For most people, turning 65 means it’s time to enroll in Medicare. Here’s what you need to know about registering and your options.

The Initial Enrollment Period (IEP)

The first step is entering the Initial Enrollment Period (IEP). How this step occurs depends on if you’re collecting retirement benefits or not.

  • If you’re collecting retirement benefits or Railroad Retirement benefits, you’ll be automatically enrolled in Medicare Part A and Part B. In this situation, you don’t have to contact anyone. You’ll receive a package in the mail three months before your benefits start. This package will include explanations on your Part A and Part B enrollments, as well as how Medicare works.
  • If you’re not receiving retirement benefits, you’ll need to actively enroll in Medicare on your own. You can sign up for Part A or Part B Medicare by visiting or calling your local Social Security office, applying online, or mailing a signed and dated letter to the Social Security office. If you’re sending in a letter, make sure to include your full legal name, Social Security number, and the day you would like to be enrolled in Medicare. Whatever enrollment option you choose, try to get written receipts and confirmations of your application process. If you speak to a representative, always ask for their name. This can help you avoid any premium penalties if your application is lost.

Depending on what day you turn 65, there is a specific sign-up period you should be aware of. You can find relevant dates for sign up periods on the Medicare website.

What is Medicare Supplement?

While Medicare is a great system that helps alleviate the burden of healthcare costs, it’s not a perfect system that covers every health-related cost. That is where Medicare Supplement Insurance, or Medigap, comes in.

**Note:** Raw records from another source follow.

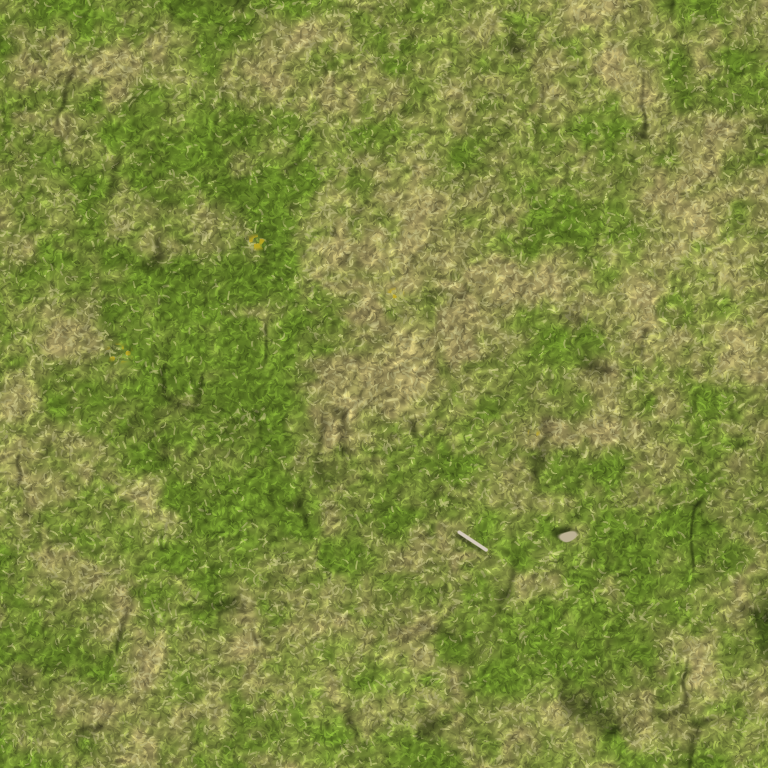
Give the GLSL for this texture, as a three.js fragment shader.

```glsl
varying vec2 vUv;

float hash(vec2 p) {
  return fract(sin(dot(p, vec2(127.1, 311.7))) * 43758.5453);
}

float noise(vec2 p) {
  vec2 i = floor(p), f = fract(p);
  f = f * f * (3.0 - 2.0 * f);
  return mix(mix(hash(i), hash(i + vec2(1.0, 0.0)), f.x),
             mix(hash(i + vec2(0.0, 1.0)), hash(i + vec2(1.0, 1.0)), f.x), f.y);
}

float segment(vec2 p, vec2 a, vec2 b) {
  vec2 ab = b - a;
  return length(p - a - ab * clamp(dot(p - a, ab) / dot(ab, ab), 0.0, 1.0));
}

// One layer of short bent blades, one per grid cell
vec3 blades(vec3 color, vec3 ground, vec2 uv, float count, float dry) {
  vec2 p = uv * count + count * 0.37;
  vec2 cell = floor(p);
  for (int y = -1; y <= 1; y++) {
    for (int x = -1; x <= 1; x++) {
      vec2 id = cell + vec2(float(x), float(y));
      vec2 key = id + count * 3.1;
      vec2 q = p - id - vec2(hash(key), hash(key + 17.3));
      float angle = 6.2832 * hash(key + 31.7);
      float c = cos(angle), s = sin(angle);
      q = vec2(c * q.x + s * q.y, c * q.y - s * q.x);
      q.y += (hash(key + 47.9) - 0.5) * 2.0 * q.x * q.x;
      float halfLength = mix(0.2, 0.6, hash(key + 59.1));
      float d = length(vec2(max(abs(q.x) - halfLength, 0.0), q.y));
      float shade = hash(key + 71.3);
      vec3 tone = ground * mix(0.72, 1.28, shade);
      float straw = step(0.93 - 0.2 * dry, hash(key + 83.7));
      tone = mix(tone, vec3(0.76, 0.75, 0.52), straw * 0.7);
      color = mix(color, tone, 0.75 * smoothstep(0.2, 0.05, d));
    }
  }
  return color;
}

void main() {
  vec2 uv = vUv;
  vec2 warp = uv + 0.012 * vec2(noise(uv * 45.0), noise(uv * 45.0 + 9.0));

  // Dry patches among green turf
  float field = 0.2 * noise(uv * 4.0 + 3.0) + 0.3 * noise(warp * 11.0)
              + 0.3 * noise(warp * 25.0 + 5.0) + 0.2 * noise(warp * 60.0);
  field += 0.05 * (0.5 - uv.y);
  float dry = smoothstep(0.28, 0.76, field);
  vec3 ground = mix(vec3(0.39, 0.50, 0.16), vec3(0.63, 0.59, 0.375), dry);
  ground *= 0.92 + 0.18 * noise(uv * vec2(28.0, 9.0) + 21.0);

  // Matted blades
  vec3 color = ground * 0.96;
  for (int i = 0; i < 5; i++) {
    color = blades(color, ground, uv, 62.0 + 13.0 * float(i), dry);
  }

  // Fine relief lit from one side
  vec2 grain = warp * 125.0;
  color *= 1.0 + 0.32 * (noise(grain) - noise(grain + vec2(0.6, -0.6)));
  color *= 0.93 + 0.14 * noise(uv * 190.0);

  // Shadowed crevices, mostly upright
  float crack = abs(noise(warp * vec2(16.0, 7.0) + 40.0) - 0.5);
  float broken = smoothstep(0.58, 0.8, noise(uv * 18.0 + 13.0));
  color *= 1.0 - 0.35 * broken * smoothstep(0.07, 0.0, crack);

  // Small yellow flower clusters
  for (int i = 0; i < 4; i++) {
    float k = float(i);
    vec2 center = vec2(0.155 + 0.18 * k, 0.54 + 0.15 * sin(k * 1.3));
    float size = 0.022 - 0.004 * k;
    float cluster = smoothstep(size, size * 0.4, length((uv - center) * vec2(1.0, 1.4)));
    float petals = smoothstep(0.5, 0.7, noise(uv * 150.0 + 7.0));
    color = mix(color, vec3(0.77, 0.68, 0.13), 0.85 * cluster * petals);
  }

  // Pale twig and pebble with their shadows
  vec2 tip = vec2(0.598, 0.307), end = vec2(0.633, 0.284);
  color *= 1.0 - 0.35 * smoothstep(0.006, 0.001, segment(uv + vec2(0.002, 0.004), tip, end));
  color = mix(color, vec3(0.84, 0.80, 0.74), smoothstep(0.0035, 0.0012, segment(uv, tip, end)));
  vec2 stone = (warp - vec2(0.742, 0.309)) * vec2(1.0, 1.3);
  color *= 1.0 - 0.45 * smoothstep(0.018, 0.008, length(stone + vec2(0.003, -0.007)));
  color = mix(color, vec3(0.74, 0.70, 0.58), smoothstep(0.013, 0.009, length(stone)));

  gl_FragColor = vec4(clamp(color, 0.0, 1.0), 1.0);
}
```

Medigap policies are sold by private insurance companies and are meant to fill in the gaps not covered by Medicare plans. These policies can help pay for deductibles, coinsurance, and copayments. It can also cover additional areas, such as providing healthcare insurance when traveling outside of the country.

Some important facts to know about Medicare Supplement packages are:

  • You must be enrolled in Medicare Part A and Part B to qualify.
  • These policies only cover one person. If your spouse needs coverage as well, they’ll need their own Medicare Supplement package.
  • Medicare Supplement packages sold after January 1, 2006, aren’t allowed to cover prescription drugs. If you require prescription drug coverage, consider joining a Medicare Part D plan.

Is United Healthcare a good Medicare supplement?

There are many Medicare supplement insurance providers out there to choose from. One such provider that is well-known is United Healthcare. So, is United Healthcare a good Medicare supplement to consider?

United Healthcare offers Medicare Supplement Plans through AARP. In fact, AARP Healthcare is the largest provider of Plan C in the country. More than one in four Medicare Advantage members are enrolled through United Healthcare.

Due to this large customer base, AARP United Healthcare can offer several advantages to its clients, including rate stability and a wide range of payment and plan options.

Overall, AARP United Healthcare is a great option and delivers many vital benefits an individual would hope to see from their insurance provider. Most plans offer unlimited virtual visits with a $0 copay, as well as dental, hearing, and vision coverage.

Some pros of AARP United Healthcare are:

  • A high satisfaction rating from customers. Above-average when compared to competitors in the space.
  • 24-hour nurse line
  • Most plans have a $0 doctor visit copay
  • Wide variety of plans offering preventative services and disease management programs
  • A fitness membership is included
  • Flexible HMO-POS plans
  • An extensive national provider network

Of course, no insurance provider is perfect. AARP United Healthcare has been noted on having the following cons:

  • Less-than-stellar customer service ratings
  • PPO plan premiums can sometimes be slightly higher than average
  • Limited online resources
  • Only available in 24 states

Overall, if AARP United Healthcare is available in your state, it’s likely a reliable option for a Medicare Supplement package. However, before you sign up with any provider, it’s essential to do your research. Consider your health needs and find the provider that can fit those needs best. We recommend comparing at least three to four providers before making a selection.